[What is expected] Precise copying is required. Return the data below in full.
++++ Source information
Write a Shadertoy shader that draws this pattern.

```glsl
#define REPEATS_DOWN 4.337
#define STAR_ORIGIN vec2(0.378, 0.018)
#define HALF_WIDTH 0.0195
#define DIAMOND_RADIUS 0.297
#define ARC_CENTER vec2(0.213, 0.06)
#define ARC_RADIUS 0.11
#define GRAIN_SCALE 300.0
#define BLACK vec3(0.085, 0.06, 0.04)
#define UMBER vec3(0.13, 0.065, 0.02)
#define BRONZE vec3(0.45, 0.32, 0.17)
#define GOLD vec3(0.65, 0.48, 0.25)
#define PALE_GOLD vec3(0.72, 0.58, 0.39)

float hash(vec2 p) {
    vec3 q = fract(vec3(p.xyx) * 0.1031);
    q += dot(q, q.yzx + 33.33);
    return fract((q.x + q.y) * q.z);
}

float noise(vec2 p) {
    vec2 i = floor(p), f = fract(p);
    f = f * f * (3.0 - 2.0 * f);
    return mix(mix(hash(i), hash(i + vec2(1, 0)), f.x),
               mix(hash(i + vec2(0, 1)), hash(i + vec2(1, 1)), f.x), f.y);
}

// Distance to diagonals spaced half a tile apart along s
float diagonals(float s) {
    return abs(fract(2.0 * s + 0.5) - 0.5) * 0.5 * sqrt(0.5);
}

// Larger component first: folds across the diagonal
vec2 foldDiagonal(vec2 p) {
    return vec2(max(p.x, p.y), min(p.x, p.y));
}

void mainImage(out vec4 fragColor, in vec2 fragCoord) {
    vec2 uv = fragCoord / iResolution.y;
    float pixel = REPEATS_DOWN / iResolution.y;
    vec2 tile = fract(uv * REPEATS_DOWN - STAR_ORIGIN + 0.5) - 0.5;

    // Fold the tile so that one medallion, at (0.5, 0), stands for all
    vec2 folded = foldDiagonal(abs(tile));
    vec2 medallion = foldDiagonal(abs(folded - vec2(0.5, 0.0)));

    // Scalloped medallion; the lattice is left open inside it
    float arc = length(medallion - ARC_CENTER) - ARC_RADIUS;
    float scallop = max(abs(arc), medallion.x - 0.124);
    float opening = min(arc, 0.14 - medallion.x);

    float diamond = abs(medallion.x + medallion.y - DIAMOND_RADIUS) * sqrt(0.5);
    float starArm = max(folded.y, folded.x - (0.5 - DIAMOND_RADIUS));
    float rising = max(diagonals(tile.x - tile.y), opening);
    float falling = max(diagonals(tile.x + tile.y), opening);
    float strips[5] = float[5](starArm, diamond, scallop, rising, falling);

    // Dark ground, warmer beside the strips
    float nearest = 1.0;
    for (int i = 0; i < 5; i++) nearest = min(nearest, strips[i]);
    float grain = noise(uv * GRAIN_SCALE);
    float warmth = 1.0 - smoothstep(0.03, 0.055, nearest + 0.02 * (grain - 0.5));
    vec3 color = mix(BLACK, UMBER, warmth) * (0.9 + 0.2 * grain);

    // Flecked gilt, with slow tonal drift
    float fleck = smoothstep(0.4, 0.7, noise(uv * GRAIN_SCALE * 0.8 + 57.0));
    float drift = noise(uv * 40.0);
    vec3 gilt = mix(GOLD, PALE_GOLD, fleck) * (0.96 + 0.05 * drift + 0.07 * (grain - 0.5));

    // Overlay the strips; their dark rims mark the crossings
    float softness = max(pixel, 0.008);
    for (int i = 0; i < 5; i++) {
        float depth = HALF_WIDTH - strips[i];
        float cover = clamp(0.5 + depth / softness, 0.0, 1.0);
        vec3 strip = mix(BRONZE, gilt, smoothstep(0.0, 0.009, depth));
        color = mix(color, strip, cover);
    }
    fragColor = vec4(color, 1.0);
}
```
++++++++
[Task solution]
Write a Shadertoy shader that draws this pattern.

```glsl
#define REPEATS_DOWN 4.337
#define STAR_ORIGIN vec2(0.378, 0.018)
#define HALF_WIDTH 0.0195
#define DIAMOND_RADIUS 0.297
#define ARC_CENTER vec2(0.213, 0.06)
#define ARC_RADIUS 0.11
#define GRAIN_SCALE 300.0
#define BLACK vec3(0.085, 0.06, 0.04)
#define UMBER vec3(0.13, 0.065, 0.02)
#define BRONZE vec3(0.45, 0.32, 0.17)
#define GOLD vec3(0.65, 0.48, 0.25)
#define PALE_GOLD vec3(0.72, 0.58, 0.39)

float hash(vec2 p) {
    vec3 q = fract(vec3(p.xyx) * 0.1031);
    q += dot(q, q.yzx + 33.33);
    return fract((q.x + q.y) * q.z);
}

float noise(vec2 p) {
    vec2 i = floor(p), f = fract(p);
    f = f * f * (3.0 - 2.0 * f);
    return mix(mix(hash(i), hash(i + vec2(1, 0)), f.x),
               mix(hash(i + vec2(0, 1)), hash(i + vec2(1, 1)), f.x), f.y);
}

// Distance to diagonals spaced half a tile apart along s
float diagonals(float s) {
    return abs(fract(2.0 * s + 0.5) - 0.5) * 0.5 * sqrt(0.5);
}

// Larger component first: folds across the diagonal
vec2 foldDiagonal(vec2 p) {
    return vec2(max(p.x, p.y), min(p.x, p.y));
}

void mainImage(out vec4 fragColor, in vec2 fragCoord) {
    vec2 uv = fragCoord / iResolution.y;
    float pixel = REPEATS_DOWN / iResolution.y;
    vec2 tile = fract(uv * REPEATS_DOWN - STAR_ORIGIN + 0.5) - 0.5;

    // Fold the tile so that one medallion, at (0.5, 0), stands for all
    vec2 folded = foldDiagonal(abs(tile));
    vec2 medallion = foldDiagonal(abs(folded - vec2(0.5, 0.0)));

    // Scalloped medallion; the lattice is left open inside it
    float arc = length(medallion - ARC_CENTER) - ARC_RADIUS;
    float scallop = max(abs(arc), medallion.x - 0.124);
    float opening = min(arc, 0.14 - medallion.x);

    float diamond = abs(medallion.x + medallion.y - DIAMOND_RADIUS) * sqrt(0.5);
    float starArm = max(folded.y, folded.x - (0.5 - DIAMOND_RADIUS));
    float rising = max(diagonals(tile.x - tile.y), opening);
    float falling = max(diagonals(tile.x + tile.y), opening);
    float strips[5] = float[5](starArm, diamond, scallop, rising, falling);

    // Dark ground, warmer beside the strips
    float nearest = 1.0;
    for (int i = 0; i < 5; i++) nearest = min(nearest, strips[i]);
    float grain = noise(uv * GRAIN_SCALE);
    float warmth = 1.0 - smoothstep(0.03, 0.055, nearest + 0.02 * (grain - 0.5));
    vec3 color = mix(BLACK, UMBER, warmth) * (0.9 + 0.2 * grain);

    // Flecked gilt, with slow tonal drift
    float fleck = smoothstep(0.4, 0.7, noise(uv * GRAIN_SCALE * 0.8 + 57.0));
    float drift = noise(uv * 40.0);
    vec3 gilt = mix(GOLD, PALE_GOLD, fleck) * (0.96 + 0.05 * drift + 0.07 * (grain - 0.5));

    // Overlay the strips; their dark rims mark the crossings
    float softness = max(pixel, 0.008);
    for (int i = 0; i < 5; i++) {
        float depth = HALF_WIDTH - strips[i];
        float cover = clamp(0.5 + depth / softness, 0.0, 1.0);
        vec3 strip = mix(BRONZE, gilt, smoothstep(0.0, 0.009, depth));
        color = mix(color, strip, cover);
    }
    fragColor = vec4(color, 1.0);
}
```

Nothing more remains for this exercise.